__ASSIGNED TASK__. Pictures must be dropped from the copy of the entries below; all else is returned exactly.

Saved entries:
----

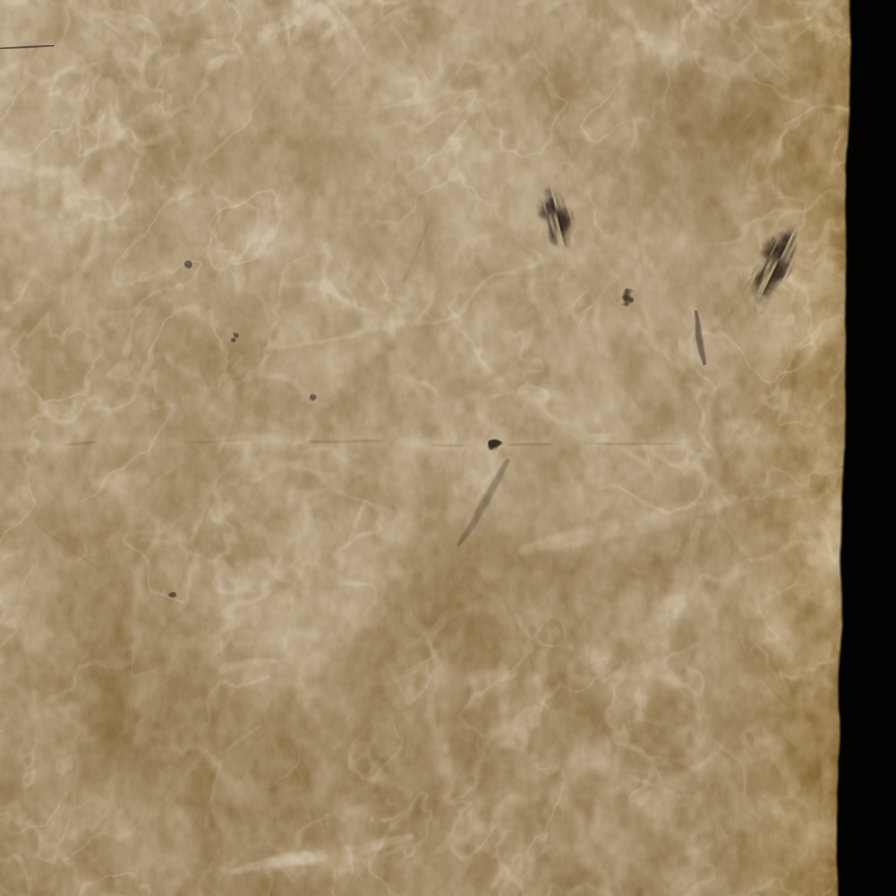
A WebGL 2 fragment shader for this texture:

```glsl
#version 300 es
precision highp float;

uniform vec2 u_resolution;
out vec4 fragColor;

float hash(vec2 p) {
    return fract(sin(dot(p, vec2(127.1, 311.7))) * 43758.5453);
}

float noise(vec2 p) {
    vec2 i = floor(p), f = fract(p);
    f = f * f * (3.0 - 2.0 * f);
    return mix(mix(hash(i), hash(i + vec2(1, 0)), f.x),
               mix(hash(i + vec2(0, 1)), hash(i + vec2(1, 1)), f.x), f.y);
}

mat2 rotation(float a) {
    return mat2(cos(a), sin(a), -sin(a), cos(a));
}

float fbm(vec2 p) {
    float sum = 0.0, amp = 0.5;
    for (int i = 0; i < 4; i++) {
        sum += amp * noise(p);
        p = rotation(0.7) * p * 2.03 + 17.3;
        amp *= 0.5;
    }
    return sum / 0.9375;
}

// Thin bright lines along the mid level of a noise field
float veins(vec2 p, float width) {
    return 1.0 - smoothstep(0.0, width, abs(fbm(p) - 0.5));
}

// Soft stroke from a to b, narrowing at both ends
float stroke(vec2 p, vec2 a, vec2 b, float width) {
    vec2 d = b - a;
    float t = clamp(dot(p - a, d) / dot(d, d), 0.0, 1.0);
    float w = width * (0.4 + 2.4 * t * (1.0 - t));
    return 1.0 - smoothstep(w * 0.3, w + 0.001, length(p - a - d * t));
}

// Oval patch of dark hair, streaked along its long axis
float hairPatch(vec2 p, vec2 center, vec2 radius, float angle) {
    vec2 q = rotation(angle) * (p - center);
    float streaks = noise(q * vec2(320.0, 45.0) + 9.0);
    float edge = length(q / radius) + 0.7 * (fbm(q * 70.0) - 0.5);
    return (1.0 - smoothstep(0.3, 1.1, edge)) * smoothstep(0.05, 0.75, streaks);
}

float speck(vec2 p, vec2 center, float radius) {
    float d = length(p - center) + radius * 1.2 * (noise(p * 170.0) - 0.5);
    return 1.0 - smoothstep(radius * 0.4, radius * 1.2, d);
}

void main() {
    vec2 uv = gl_FragCoord.xy / u_resolution;
    vec2 warp = vec2(fbm(uv * 9.0), fbm(uv * 9.0 + 40.0)) - 0.5;
    vec2 p = uv + 0.05 * warp;
    vec2 wobble = uv + 0.018 * warp;

    // Broad light, mottling and fine grain
    float tone = 0.95 * (uv.y - 0.5) - 0.9 * (uv.x - 0.45) - 0.45;
    tone += 3.4 * (fbm(p * 6.0 + 3.0) - 0.5);
    tone += 3.0 * (fbm(p * vec2(30.0, 22.0)) - 0.5);
    tone += 2.0 * (fbm(uv * vec2(105.0, 75.0)) - 0.5);

    // Network of pale veins, stronger in patches
    for (int i = 0; i < 4; i++) {
        float k = float(i);
        vec2 q = rotation(k * 1.3) * p * (7.0 + 4.0 * k) * vec2(1.0, 0.65) + 31.0 * k;
        float patches = smoothstep(0.35, 0.7, noise(uv * 8.0 + 13.0 * k));
        tone += 0.85 * patches * veins(q, 0.045);
    }

    // Scattered scuffs, mostly steep, some dark
    for (int i = 0; i < 44; i++) {
        float k = float(i);
        vec2 start = vec2(hash(vec2(k, 1.0)), hash(vec2(k, 2.0)));
        float angle = 0.5 + 2.0 * hash(vec2(k, 3.0));
        vec2 span = (0.03 + 0.09 * hash(vec2(k, 4.0))) * vec2(cos(angle), sin(angle));
        float strength = hash(vec2(k, 5.0)) < 0.2 ? -0.7 : 0.75;
        tone += strength * stroke(wobble, start, start + span, 0.0025) * noise(uv * 60.0 + k);
    }

    // Worn pale streaks and the level crease
    float wear = smoothstep(0.2, 0.6, fbm(uv * 35.0));
    tone += 1.5 * wear * stroke(wobble, vec2(0.26, 0.03), vec2(0.46, 0.07), 0.01);
    tone += 1.2 * wear * stroke(wobble, vec2(0.58, 0.385), vec2(0.82, 0.445), 0.016);
    tone += 1.0 * wear * stroke(wobble, vec2(0.69, 0.14), vec2(0.78, 0.42), 0.014);
    float crease = uv.y - 0.506 - 0.008 * (noise(vec2(uv.x * 14.0, 2.0)) - 0.5);
    tone += 0.8 * exp(-pow(crease / 0.007, 2.0)) * noise(uv * vec2(18.0, 50.0));
    tone -= 1.3 * exp(-pow(crease / 0.0018, 2.0)) * smoothstep(0.5, 0.8, noise(uv * 22.0));

    // Rough browned margin
    float border = 0.934 + 0.014 * uv.y + 0.007 * (fbm(vec2(uv.y * 16.0, 5.0)) - 0.5);
    float margin = smoothstep(0.16, 0.0, border - uv.x);
    tone += margin * (3.0 * (fbm(p * 48.0 + 7.0) - 0.5) - 0.35);
    tone -= 1.1 * smoothstep(0.016, 0.0, border - uv.x);

    vec3 color = vec3(0.685, 0.605, 0.475) + clamp(tone, -4.0, 2.2) * vec3(0.052, 0.059, 0.071);
    color += margin * vec3(0.012, 0.0, -0.025);

    // Hair patches, holes and cuts
    float dark = hairPatch(uv, vec2(0.622, 0.752), vec2(0.019, 0.036), -0.25);
    dark = max(dark, hairPatch(uv, vec2(0.863, 0.7), vec2(0.021, 0.052), 0.45));
    dark = max(dark, speck(uv, vec2(0.553, 0.505), 0.007));
    dark = max(dark, 0.85 * speck(uv, vec2(0.697, 0.668), 0.008));
    dark = max(dark, 0.7 * stroke(uv, vec2(0.0, 0.946), vec2(0.06, 0.949), 0.001));
    dark = max(dark, 0.55 * stroke(wobble, vec2(0.779, 0.655), vec2(0.787, 0.6), 0.005));
    dark = max(dark, 0.3 * stroke(wobble, vec2(0.567, 0.48), vec2(0.51, 0.39), 0.006));
    for (int i = 0; i < 5; i++) {
        float k = float(i);
        vec2 spot = vec2(0.9 * hash(vec2(k, 7.0)), 0.3 + 0.5 * hash(vec2(k, 8.0)));
        dark = max(dark, 0.6 * speck(uv, spot, 0.003 + 0.003 * hash(vec2(k, 9.0))));
    }
    color = mix(color, vec3(0.15, 0.11, 0.08), 0.88 * dark);

    // Black ground beyond the border
    float soft = 1.2 / u_resolution.x + 0.001;
    color = mix(color, vec3(0.008, 0.008, 0.004), smoothstep(-soft, soft, uv.x - border));
    fragColor = vec4(color, 1.0);
}
```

----

__ANSWER BOX__.
A WebGL 2 fragment shader for this texture:

```glsl
#version 300 es
precision highp float;

uniform vec2 u_resolution;
out vec4 fragColor;

float hash(vec2 p) {
    return fract(sin(dot(p, vec2(127.1, 311.7))) * 43758.5453);
}

float noise(vec2 p) {
    vec2 i = floor(p), f = fract(p);
    f = f * f * (3.0 - 2.0 * f);
    return mix(mix(hash(i), hash(i + vec2(1, 0)), f.x),
               mix(hash(i + vec2(0, 1)), hash(i + vec2(1, 1)), f.x), f.y);
}

mat2 rotation(float a) {
    return mat2(cos(a), sin(a), -sin(a), cos(a));
}

float fbm(vec2 p) {
    float sum = 0.0, amp = 0.5;
    for (int i = 0; i < 4; i++) {
        sum += amp * noise(p);
        p = rotation(0.7) * p * 2.03 + 17.3;
        amp *= 0.5;
    }
    return sum / 0.9375;
}

// Thin bright lines along the mid level of a noise field
float veins(vec2 p, float width) {
    return 1.0 - smoothstep(0.0, width, abs(fbm(p) - 0.5));
}

// Soft stroke from a to b, narrowing at both ends
float stroke(vec2 p, vec2 a, vec2 b, float width) {
    vec2 d = b - a;
    float t = clamp(dot(p - a, d) / dot(d, d), 0.0, 1.0);
    float w = width * (0.4 + 2.4 * t * (1.0 - t));
    return 1.0 - smoothstep(w * 0.3, w + 0.001, length(p - a - d * t));
}

// Oval patch of dark hair, streaked along its long axis
float hairPatch(vec2 p, vec2 center, vec2 radius, float angle) {
    vec2 q = rotation(angle) * (p - center);
    float streaks = noise(q * vec2(320.0, 45.0) + 9.0);
    float edge = length(q / radius) + 0.7 * (fbm(q * 70.0) - 0.5);
    return (1.0 - smoothstep(0.3, 1.1, edge)) * smoothstep(0.05, 0.75, streaks);
}

float speck(vec2 p, vec2 center, float radius) {
    float d = length(p - center) + radius * 1.2 * (noise(p * 170.0) - 0.5);
    return 1.0 - smoothstep(radius * 0.4, radius * 1.2, d);
}

void main() {
    vec2 uv = gl_FragCoord.xy / u_resolution;
    vec2 warp = vec2(fbm(uv * 9.0), fbm(uv * 9.0 + 40.0)) - 0.5;
    vec2 p = uv + 0.05 * warp;
    vec2 wobble = uv + 0.018 * warp;

    // Broad light, mottling and fine grain
    float tone = 0.95 * (uv.y - 0.5) - 0.9 * (uv.x - 0.45) - 0.45;
    tone += 3.4 * (fbm(p * 6.0 + 3.0) - 0.5);
    tone += 3.0 * (fbm(p * vec2(30.0, 22.0)) - 0.5);
    tone += 2.0 * (fbm(uv * vec2(105.0, 75.0)) - 0.5);

    // Network of pale veins, stronger in patches
    for (int i = 0; i < 4; i++) {
        float k = float(i);
        vec2 q = rotation(k * 1.3) * p * (7.0 + 4.0 * k) * vec2(1.0, 0.65) + 31.0 * k;
        float patches = smoothstep(0.35, 0.7, noise(uv * 8.0 + 13.0 * k));
        tone += 0.85 * patches * veins(q, 0.045);
    }

    // Scattered scuffs, mostly steep, some dark
    for (int i = 0; i < 44; i++) {
        float k = float(i);
        vec2 start = vec2(hash(vec2(k, 1.0)), hash(vec2(k, 2.0)));
        float angle = 0.5 + 2.0 * hash(vec2(k, 3.0));
        vec2 span = (0.03 + 0.09 * hash(vec2(k, 4.0))) * vec2(cos(angle), sin(angle));
        float strength = hash(vec2(k, 5.0)) < 0.2 ? -0.7 : 0.75;
        tone += strength * stroke(wobble, start, start + span, 0.0025) * noise(uv * 60.0 + k);
    }

    // Worn pale streaks and the level crease
    float wear = smoothstep(0.2, 0.6, fbm(uv * 35.0));
    tone += 1.5 * wear * stroke(wobble, vec2(0.26, 0.03), vec2(0.46, 0.07), 0.01);
    tone += 1.2 * wear * stroke(wobble, vec2(0.58, 0.385), vec2(0.82, 0.445), 0.016);
    tone += 1.0 * wear * stroke(wobble, vec2(0.69, 0.14), vec2(0.78, 0.42), 0.014);
    float crease = uv.y - 0.506 - 0.008 * (noise(vec2(uv.x * 14.0, 2.0)) - 0.5);
    tone += 0.8 * exp(-pow(crease / 0.007, 2.0)) * noise(uv * vec2(18.0, 50.0));
    tone -= 1.3 * exp(-pow(crease / 0.0018, 2.0)) * smoothstep(0.5, 0.8, noise(uv * 22.0));

    // Rough browned margin
    float border = 0.934 + 0.014 * uv.y + 0.007 * (fbm(vec2(uv.y * 16.0, 5.0)) - 0.5);
    float margin = smoothstep(0.16, 0.0, border - uv.x);
    tone += margin * (3.0 * (fbm(p * 48.0 + 7.0) - 0.5) - 0.35);
    tone -= 1.1 * smoothstep(0.016, 0.0, border - uv.x);

    vec3 color = vec3(0.685, 0.605, 0.475) + clamp(tone, -4.0, 2.2) * vec3(0.052, 0.059, 0.071);
    color += margin * vec3(0.012, 0.0, -0.025);

    // Hair patches, holes and cuts
    float dark = hairPatch(uv, vec2(0.622, 0.752), vec2(0.019, 0.036), -0.25);
    dark = max(dark, hairPatch(uv, vec2(0.863, 0.7), vec2(0.021, 0.052), 0.45));
    dark = max(dark, speck(uv, vec2(0.553, 0.505), 0.007));
    dark = max(dark, 0.85 * speck(uv, vec2(0.697, 0.668), 0.008));
    dark = max(dark, 0.7 * stroke(uv, vec2(0.0, 0.946), vec2(0.06, 0.949), 0.001));
    dark = max(dark, 0.55 * stroke(wobble, vec2(0.779, 0.655), vec2(0.787, 0.6), 0.005));
    dark = max(dark, 0.3 * stroke(wobble, vec2(0.567, 0.48), vec2(0.51, 0.39), 0.006));
    for (int i = 0; i < 5; i++) {
        float k = float(i);
        vec2 spot = vec2(0.9 * hash(vec2(k, 7.0)), 0.3 + 0.5 * hash(vec2(k, 8.0)));
        dark = max(dark, 0.6 * speck(uv, spot, 0.003 + 0.003 * hash(vec2(k, 9.0))));
    }
    color = mix(color, vec3(0.15, 0.11, 0.08), 0.88 * dark);

    // Black ground beyond the border
    float soft = 1.2 / u_resolution.x + 0.001;
    color = mix(color, vec3(0.008, 0.008, 0.004), smoothstep(-soft, soft, uv.x - border));
    fragColor = vec4(color, 1.0);
}
```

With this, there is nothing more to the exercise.